*** MATERIAL TO PROCESS ***

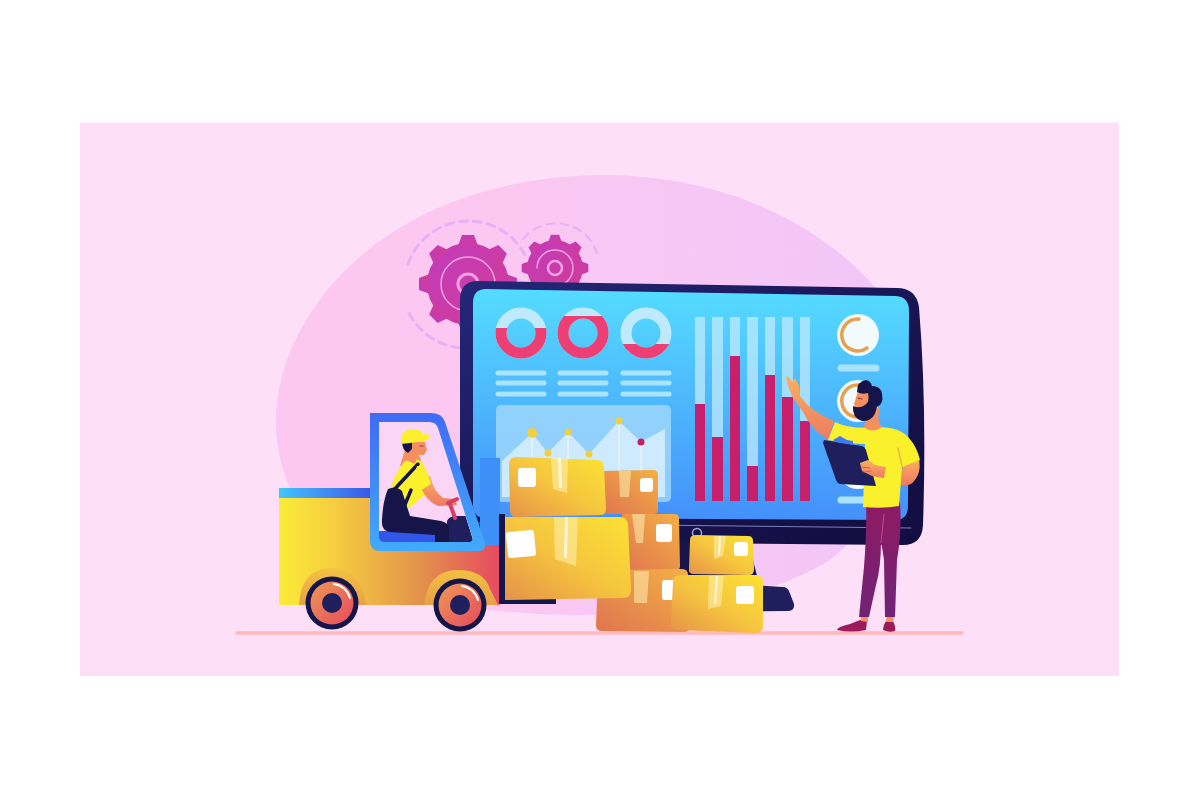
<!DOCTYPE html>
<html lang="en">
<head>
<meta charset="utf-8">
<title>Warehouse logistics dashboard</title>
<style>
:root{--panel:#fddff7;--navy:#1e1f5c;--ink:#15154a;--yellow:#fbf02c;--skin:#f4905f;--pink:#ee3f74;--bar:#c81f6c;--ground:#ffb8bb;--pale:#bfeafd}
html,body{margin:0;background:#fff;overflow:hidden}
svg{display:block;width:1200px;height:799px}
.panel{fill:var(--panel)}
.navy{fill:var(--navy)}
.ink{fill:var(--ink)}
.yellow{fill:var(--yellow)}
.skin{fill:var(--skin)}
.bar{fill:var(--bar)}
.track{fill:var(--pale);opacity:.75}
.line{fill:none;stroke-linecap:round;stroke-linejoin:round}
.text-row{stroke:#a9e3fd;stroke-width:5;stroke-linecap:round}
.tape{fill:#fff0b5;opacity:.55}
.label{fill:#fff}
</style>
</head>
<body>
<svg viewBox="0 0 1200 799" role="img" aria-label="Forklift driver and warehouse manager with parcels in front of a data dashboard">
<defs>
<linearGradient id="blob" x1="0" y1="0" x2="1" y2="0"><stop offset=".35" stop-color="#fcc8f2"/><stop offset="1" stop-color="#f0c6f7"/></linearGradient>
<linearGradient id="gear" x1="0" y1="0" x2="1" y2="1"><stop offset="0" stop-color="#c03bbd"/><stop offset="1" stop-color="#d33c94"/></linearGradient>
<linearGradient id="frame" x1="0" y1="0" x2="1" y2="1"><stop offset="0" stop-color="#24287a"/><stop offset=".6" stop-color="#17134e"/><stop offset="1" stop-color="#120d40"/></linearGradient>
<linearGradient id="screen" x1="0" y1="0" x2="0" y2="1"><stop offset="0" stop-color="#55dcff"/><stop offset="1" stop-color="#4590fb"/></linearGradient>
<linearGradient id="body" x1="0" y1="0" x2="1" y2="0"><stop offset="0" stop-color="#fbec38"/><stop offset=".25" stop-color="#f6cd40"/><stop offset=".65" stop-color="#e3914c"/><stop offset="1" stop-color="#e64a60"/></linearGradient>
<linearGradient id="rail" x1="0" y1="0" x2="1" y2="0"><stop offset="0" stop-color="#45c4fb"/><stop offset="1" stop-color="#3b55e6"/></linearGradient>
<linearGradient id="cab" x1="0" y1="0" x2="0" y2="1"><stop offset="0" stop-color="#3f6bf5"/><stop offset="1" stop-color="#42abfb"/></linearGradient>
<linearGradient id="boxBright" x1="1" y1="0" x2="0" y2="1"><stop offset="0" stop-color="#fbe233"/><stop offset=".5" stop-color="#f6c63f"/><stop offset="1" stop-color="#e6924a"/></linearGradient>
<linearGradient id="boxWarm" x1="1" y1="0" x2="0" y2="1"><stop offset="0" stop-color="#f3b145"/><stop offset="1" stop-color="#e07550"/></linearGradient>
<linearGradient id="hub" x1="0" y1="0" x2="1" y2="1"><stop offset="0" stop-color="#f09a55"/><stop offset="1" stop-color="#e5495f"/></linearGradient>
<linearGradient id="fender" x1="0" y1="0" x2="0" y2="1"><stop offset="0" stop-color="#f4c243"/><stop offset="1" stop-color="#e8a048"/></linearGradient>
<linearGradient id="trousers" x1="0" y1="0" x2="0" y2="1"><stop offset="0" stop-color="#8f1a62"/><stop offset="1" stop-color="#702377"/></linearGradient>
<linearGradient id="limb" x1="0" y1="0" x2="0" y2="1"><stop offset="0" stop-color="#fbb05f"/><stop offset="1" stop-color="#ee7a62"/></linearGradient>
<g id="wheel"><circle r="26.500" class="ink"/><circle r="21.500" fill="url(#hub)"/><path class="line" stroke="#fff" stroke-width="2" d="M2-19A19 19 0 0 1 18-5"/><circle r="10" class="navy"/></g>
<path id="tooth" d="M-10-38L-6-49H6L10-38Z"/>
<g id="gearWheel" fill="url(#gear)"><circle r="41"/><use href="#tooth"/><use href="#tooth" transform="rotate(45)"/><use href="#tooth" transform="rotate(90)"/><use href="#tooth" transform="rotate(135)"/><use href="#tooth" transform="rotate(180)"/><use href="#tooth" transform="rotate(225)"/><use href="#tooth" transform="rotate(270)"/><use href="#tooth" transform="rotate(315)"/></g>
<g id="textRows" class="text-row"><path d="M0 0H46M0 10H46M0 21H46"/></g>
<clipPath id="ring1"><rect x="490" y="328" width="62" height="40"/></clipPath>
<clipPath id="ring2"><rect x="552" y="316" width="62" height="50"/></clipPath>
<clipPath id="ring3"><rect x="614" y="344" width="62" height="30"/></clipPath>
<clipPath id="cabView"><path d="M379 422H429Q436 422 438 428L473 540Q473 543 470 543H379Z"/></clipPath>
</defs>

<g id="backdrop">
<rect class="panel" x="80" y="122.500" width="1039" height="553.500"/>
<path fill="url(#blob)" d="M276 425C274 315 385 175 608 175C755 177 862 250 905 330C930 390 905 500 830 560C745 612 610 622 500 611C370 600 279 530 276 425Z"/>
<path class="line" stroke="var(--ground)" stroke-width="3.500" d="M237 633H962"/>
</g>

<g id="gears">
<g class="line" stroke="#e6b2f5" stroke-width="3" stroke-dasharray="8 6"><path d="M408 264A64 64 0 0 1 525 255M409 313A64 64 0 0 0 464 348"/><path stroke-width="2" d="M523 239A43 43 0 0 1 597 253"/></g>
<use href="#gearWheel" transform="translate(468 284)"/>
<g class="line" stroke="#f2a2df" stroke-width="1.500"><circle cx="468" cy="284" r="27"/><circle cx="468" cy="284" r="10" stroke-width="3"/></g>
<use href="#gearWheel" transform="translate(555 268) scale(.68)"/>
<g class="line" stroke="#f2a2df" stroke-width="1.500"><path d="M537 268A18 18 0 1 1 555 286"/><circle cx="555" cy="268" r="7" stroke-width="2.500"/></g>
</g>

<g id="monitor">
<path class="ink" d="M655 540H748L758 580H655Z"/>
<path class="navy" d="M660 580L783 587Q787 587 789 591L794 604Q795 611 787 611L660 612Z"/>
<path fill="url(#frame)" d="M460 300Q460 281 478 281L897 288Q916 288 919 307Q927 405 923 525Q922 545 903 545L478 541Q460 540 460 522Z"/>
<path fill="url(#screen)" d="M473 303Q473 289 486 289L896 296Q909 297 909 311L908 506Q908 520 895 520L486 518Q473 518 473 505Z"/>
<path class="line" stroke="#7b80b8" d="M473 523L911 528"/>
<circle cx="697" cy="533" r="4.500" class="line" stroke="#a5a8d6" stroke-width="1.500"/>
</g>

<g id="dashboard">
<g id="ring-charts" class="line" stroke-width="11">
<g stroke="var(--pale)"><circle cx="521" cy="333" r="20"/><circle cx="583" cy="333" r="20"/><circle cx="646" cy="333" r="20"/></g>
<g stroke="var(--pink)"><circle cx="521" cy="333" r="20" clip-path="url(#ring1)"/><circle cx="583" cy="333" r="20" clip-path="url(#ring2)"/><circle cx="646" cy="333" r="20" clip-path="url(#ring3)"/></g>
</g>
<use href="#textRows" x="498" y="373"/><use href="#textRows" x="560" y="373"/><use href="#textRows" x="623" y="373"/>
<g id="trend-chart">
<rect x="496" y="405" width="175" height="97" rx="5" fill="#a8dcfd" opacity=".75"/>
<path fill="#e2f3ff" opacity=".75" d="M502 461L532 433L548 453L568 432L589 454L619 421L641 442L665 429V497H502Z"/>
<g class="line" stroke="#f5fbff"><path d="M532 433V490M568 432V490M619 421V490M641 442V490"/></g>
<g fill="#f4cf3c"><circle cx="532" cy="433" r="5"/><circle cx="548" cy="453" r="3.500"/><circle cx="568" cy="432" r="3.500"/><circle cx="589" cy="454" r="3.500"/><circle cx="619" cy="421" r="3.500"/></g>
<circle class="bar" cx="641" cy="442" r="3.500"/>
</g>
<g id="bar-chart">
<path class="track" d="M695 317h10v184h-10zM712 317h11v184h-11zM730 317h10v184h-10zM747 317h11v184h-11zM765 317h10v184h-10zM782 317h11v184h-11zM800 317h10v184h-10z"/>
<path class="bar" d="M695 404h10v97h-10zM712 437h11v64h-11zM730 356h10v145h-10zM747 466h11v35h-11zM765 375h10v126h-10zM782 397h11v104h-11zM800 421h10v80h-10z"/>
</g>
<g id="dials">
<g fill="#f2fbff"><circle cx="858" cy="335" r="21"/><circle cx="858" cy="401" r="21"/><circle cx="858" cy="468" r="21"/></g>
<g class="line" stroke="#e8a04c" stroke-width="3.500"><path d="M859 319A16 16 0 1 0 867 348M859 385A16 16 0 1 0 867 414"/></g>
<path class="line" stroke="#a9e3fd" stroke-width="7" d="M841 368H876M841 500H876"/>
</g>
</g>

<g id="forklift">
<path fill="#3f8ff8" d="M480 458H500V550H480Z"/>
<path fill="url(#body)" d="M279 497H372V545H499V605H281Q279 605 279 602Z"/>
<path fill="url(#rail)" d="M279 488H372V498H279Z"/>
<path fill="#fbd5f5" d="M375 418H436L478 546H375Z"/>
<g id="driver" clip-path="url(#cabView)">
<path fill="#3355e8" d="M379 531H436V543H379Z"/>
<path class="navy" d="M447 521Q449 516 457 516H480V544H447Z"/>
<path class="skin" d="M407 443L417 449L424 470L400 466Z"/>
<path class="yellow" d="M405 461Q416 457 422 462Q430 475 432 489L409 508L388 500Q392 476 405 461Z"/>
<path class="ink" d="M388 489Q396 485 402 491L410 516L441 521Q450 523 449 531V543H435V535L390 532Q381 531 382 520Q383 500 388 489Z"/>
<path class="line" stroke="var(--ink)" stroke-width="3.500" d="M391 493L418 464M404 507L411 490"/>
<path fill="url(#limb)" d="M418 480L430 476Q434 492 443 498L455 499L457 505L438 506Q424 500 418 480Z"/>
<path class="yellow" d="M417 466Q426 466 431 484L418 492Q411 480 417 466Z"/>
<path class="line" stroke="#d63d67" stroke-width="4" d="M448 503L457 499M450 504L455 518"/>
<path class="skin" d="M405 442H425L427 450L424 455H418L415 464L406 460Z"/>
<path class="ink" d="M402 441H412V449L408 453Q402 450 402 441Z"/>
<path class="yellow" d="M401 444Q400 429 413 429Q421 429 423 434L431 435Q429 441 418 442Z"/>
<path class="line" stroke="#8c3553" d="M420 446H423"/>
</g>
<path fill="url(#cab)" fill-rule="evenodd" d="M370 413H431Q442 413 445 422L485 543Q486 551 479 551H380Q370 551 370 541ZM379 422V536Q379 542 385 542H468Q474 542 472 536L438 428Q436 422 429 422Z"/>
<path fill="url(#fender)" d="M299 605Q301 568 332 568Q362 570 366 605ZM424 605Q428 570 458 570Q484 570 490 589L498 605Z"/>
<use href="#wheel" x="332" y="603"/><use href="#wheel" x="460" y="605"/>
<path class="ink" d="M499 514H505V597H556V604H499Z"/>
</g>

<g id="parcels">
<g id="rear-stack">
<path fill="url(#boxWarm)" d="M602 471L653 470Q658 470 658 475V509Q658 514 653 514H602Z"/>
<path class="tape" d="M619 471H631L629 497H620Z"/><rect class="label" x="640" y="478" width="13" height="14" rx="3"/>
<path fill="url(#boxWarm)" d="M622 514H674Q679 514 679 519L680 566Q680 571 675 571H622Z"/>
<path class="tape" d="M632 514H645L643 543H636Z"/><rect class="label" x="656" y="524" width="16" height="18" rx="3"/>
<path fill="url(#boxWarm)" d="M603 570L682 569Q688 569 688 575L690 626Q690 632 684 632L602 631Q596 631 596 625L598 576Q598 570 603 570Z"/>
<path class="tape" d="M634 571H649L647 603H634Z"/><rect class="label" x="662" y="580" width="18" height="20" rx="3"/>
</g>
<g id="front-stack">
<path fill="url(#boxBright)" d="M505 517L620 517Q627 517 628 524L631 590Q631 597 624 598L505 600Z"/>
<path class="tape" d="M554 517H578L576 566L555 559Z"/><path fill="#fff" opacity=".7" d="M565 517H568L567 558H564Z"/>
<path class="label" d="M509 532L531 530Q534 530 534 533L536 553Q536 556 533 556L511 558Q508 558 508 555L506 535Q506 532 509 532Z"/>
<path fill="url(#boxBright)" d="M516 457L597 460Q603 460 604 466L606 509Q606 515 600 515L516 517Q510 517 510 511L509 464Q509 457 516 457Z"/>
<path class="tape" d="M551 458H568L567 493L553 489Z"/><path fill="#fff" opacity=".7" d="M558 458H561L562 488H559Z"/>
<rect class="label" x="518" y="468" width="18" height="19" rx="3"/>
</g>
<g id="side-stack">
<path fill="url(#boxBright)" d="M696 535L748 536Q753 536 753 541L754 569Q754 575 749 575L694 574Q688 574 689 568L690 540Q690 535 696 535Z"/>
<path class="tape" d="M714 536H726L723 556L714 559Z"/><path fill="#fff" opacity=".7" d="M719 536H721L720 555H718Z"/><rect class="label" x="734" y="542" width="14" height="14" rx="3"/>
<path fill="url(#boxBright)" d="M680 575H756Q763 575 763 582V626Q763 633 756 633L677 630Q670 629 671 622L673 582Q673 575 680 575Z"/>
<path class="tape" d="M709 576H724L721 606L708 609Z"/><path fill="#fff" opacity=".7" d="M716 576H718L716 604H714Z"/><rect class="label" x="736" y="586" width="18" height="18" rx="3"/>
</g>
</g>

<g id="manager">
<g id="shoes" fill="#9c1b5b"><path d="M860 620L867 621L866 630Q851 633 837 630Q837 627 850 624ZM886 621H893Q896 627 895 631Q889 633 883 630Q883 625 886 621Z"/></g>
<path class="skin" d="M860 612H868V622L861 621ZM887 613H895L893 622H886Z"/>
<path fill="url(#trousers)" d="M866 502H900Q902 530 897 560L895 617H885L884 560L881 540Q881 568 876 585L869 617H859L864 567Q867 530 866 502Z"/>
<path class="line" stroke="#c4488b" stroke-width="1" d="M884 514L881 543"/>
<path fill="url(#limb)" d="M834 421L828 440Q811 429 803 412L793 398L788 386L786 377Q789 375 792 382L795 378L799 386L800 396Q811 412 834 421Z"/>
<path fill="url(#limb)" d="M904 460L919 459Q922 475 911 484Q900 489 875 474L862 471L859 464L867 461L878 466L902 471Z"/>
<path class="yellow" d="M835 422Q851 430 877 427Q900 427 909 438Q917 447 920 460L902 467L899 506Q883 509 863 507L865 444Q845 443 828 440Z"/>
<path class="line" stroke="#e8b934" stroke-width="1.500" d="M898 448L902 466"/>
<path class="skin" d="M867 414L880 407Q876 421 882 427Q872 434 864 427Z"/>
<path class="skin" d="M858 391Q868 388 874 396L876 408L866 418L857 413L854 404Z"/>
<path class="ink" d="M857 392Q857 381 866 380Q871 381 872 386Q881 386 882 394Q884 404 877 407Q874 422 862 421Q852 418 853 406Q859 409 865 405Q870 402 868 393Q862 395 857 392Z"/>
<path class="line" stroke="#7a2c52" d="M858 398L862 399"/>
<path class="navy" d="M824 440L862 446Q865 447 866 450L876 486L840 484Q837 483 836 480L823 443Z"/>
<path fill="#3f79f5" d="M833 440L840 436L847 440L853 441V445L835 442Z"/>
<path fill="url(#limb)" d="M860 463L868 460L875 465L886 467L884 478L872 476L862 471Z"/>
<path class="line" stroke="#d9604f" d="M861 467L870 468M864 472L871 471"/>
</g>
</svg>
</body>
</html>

*** End of MATERIAL TO PROCESS ***

# [EXERCISE INSTRUCTIONS]
If a line of the data contains the string "panel", count it; then give the total alone.

# [YOUR SOLUTION]
3